Collected data entries:
+ + +
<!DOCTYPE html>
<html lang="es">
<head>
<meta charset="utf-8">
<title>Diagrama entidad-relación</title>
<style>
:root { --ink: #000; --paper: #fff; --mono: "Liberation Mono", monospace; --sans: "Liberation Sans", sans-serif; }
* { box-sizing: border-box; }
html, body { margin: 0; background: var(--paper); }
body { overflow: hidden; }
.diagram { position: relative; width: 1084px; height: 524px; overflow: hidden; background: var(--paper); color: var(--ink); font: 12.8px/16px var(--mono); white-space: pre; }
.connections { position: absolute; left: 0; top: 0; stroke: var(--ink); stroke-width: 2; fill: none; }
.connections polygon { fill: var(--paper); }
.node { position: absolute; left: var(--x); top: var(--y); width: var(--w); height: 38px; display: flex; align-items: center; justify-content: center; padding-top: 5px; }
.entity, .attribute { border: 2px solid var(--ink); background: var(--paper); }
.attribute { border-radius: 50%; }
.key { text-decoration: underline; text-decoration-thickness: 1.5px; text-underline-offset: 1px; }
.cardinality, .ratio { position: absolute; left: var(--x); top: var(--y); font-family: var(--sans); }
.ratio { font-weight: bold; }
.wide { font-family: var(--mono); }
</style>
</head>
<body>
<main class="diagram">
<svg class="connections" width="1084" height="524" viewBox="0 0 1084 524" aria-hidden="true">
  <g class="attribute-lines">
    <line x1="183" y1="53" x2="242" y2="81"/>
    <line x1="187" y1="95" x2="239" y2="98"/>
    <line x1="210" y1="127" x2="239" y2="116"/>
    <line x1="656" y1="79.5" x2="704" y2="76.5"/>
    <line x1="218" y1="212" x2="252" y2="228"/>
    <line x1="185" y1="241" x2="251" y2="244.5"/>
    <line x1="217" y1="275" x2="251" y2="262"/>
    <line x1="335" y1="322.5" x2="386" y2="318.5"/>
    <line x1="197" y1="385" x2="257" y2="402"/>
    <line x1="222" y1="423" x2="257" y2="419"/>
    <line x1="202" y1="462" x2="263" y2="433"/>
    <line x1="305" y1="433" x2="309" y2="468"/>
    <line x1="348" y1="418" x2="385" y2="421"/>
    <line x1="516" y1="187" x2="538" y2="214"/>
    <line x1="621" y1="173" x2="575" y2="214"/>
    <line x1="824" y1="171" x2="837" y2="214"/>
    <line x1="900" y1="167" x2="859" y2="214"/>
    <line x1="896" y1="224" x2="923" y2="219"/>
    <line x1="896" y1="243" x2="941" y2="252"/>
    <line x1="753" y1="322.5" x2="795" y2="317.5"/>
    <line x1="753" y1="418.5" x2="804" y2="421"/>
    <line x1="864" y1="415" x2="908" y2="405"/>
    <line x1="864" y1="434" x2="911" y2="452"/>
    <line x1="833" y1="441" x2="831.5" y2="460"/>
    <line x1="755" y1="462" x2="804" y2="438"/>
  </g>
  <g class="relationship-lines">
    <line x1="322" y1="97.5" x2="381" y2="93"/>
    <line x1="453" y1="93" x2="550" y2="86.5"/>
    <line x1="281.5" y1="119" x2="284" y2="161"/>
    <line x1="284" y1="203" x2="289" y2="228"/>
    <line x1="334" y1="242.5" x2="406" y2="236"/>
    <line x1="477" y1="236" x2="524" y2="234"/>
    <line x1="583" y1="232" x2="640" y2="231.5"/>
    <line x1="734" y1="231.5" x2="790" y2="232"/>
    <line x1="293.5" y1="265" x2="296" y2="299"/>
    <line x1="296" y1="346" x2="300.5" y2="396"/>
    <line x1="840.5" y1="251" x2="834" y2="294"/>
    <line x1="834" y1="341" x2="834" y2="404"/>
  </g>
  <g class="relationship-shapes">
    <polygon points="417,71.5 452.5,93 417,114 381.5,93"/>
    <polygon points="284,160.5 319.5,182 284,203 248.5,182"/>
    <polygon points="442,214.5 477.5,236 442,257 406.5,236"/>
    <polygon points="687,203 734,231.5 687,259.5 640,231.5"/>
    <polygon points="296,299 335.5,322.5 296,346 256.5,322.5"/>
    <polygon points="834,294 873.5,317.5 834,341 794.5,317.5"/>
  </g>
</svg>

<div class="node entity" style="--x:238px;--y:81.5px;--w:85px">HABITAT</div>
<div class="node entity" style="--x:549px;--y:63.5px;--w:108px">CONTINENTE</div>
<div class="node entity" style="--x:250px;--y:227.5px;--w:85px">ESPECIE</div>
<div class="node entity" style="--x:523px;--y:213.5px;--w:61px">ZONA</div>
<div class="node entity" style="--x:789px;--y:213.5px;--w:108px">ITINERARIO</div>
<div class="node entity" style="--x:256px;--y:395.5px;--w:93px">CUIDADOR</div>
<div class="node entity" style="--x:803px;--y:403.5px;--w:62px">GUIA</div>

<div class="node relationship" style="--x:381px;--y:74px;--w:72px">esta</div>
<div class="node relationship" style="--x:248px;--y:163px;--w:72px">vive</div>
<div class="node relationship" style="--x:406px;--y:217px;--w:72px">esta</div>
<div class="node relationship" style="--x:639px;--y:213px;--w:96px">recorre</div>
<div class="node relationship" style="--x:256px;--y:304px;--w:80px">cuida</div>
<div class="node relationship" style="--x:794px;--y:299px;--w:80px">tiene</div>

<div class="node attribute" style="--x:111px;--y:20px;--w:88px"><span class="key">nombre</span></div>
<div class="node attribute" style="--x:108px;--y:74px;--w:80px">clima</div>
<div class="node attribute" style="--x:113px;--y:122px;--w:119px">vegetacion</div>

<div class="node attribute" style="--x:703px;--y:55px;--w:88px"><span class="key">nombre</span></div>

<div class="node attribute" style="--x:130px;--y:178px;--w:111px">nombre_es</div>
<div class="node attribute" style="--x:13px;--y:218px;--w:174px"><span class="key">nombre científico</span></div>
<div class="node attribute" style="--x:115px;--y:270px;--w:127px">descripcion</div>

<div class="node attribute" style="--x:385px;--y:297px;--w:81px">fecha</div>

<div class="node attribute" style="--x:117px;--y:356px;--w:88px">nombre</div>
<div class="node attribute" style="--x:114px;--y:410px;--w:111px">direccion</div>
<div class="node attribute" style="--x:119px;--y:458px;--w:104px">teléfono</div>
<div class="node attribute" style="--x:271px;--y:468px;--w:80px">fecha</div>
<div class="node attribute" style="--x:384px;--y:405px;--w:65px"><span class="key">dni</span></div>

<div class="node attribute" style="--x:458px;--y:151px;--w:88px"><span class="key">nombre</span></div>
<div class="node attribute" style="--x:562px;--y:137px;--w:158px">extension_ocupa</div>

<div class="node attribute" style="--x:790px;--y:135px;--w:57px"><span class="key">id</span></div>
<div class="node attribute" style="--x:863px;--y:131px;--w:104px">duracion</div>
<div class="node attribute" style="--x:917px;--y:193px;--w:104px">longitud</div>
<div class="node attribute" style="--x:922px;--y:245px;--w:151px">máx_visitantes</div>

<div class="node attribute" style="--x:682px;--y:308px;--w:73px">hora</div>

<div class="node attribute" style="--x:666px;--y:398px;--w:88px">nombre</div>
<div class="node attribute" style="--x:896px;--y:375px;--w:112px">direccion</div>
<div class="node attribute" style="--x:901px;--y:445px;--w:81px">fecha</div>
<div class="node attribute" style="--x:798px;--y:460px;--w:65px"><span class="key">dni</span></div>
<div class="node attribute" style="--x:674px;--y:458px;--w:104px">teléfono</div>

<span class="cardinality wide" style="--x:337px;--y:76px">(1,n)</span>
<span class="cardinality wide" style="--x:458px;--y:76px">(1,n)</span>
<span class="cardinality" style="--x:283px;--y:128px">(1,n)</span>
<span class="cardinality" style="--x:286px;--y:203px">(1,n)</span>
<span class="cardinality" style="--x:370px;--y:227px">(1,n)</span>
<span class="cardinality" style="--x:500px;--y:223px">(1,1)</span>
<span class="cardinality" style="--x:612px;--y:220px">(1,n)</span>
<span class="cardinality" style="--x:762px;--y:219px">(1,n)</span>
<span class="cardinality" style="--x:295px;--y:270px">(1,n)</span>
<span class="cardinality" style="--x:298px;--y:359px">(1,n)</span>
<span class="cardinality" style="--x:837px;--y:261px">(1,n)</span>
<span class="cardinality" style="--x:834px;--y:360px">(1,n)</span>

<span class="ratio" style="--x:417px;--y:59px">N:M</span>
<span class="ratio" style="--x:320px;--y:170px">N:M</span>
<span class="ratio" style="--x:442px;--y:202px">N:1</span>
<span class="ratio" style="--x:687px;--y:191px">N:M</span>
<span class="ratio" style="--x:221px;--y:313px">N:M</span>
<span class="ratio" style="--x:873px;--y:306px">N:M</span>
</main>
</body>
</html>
+ + +
#### What this task involves
Looking at the records, state how many lines contain "teléfono" and write nothing besides that number.

#### Written response
2